Odin is one of five dogs recently adopted from shelters and animal rescue centers to become detector dogs for wildlife disease surveillance. The dogs are housed and trained at the USDA-APHIS National Wildlife Research Center (NWRC) in Fort Collins, Colorado. They are part of a collaborative 12-month program to evaluate the effectiveness of training and using dogs to detect and identify waterfowl feces or carcasses infected with avian influenza (AI). If successful, this collaboration may be extended an additional 12 months.

Regionalization Plays a Key Role in Facilitating U.S. Agricultural Trade

It’s World Trade Month and a good time to consider a few of the ways that USDA helps advance trade. USDA’s Animal and Plant Health Inspection Service (APHIS) plays a vital role in the free flow of agricultural trade by keeping U.S. agriculture free from pests and diseases and certifying that millions of U.S. agricultural and food products shipped to markets abroad meet the importing countries' entry requirements. Likewise, APHIS works to ensure all imported agricultural products shipped to the United States meet our requirements to prevent pests and diseases from harming U.S. agriculture. Last year the United States exported over $138 billion of agricultural products and imported over $120 billion.

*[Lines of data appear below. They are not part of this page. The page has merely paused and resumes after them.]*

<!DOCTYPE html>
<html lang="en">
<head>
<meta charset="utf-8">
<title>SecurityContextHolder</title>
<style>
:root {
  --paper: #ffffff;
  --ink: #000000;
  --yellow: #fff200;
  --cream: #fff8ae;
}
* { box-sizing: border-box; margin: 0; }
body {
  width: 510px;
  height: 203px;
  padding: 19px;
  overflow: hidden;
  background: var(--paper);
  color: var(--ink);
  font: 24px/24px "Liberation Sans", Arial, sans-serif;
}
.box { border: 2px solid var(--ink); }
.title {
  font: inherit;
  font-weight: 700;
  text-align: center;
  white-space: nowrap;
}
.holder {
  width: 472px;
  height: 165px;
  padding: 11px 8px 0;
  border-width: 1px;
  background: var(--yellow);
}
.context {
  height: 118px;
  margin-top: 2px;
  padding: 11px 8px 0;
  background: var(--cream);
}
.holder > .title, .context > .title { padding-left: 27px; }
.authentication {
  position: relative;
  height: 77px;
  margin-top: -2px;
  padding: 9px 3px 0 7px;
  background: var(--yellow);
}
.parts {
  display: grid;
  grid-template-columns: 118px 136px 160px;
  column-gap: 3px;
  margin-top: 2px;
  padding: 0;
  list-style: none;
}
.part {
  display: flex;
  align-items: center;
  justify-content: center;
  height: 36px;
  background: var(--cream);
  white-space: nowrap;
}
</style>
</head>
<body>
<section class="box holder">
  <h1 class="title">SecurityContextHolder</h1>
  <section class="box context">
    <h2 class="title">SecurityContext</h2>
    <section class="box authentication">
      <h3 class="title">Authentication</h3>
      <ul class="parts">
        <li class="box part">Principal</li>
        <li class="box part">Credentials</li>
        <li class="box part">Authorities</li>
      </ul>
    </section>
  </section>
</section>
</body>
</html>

Neither Rain nor Sleet nor Snow Stops Wildlife Disease Biologists from Collecting Samples

On a cold and blustery day, APHIS wildlife disease biologist Jared Hedelius sits in his truck by the Bighorn River in Montana and waits. Although the temperatures outside are well below freezing, the mallards on the river are busy searching for food, oblivious to Jared’s swim-in live trap just a few feet from the shoreline. Soon, enough ducks have entered the trap and Jared leaves his warm truck and heads to the water. He sets up his equipment and begins collecting samples.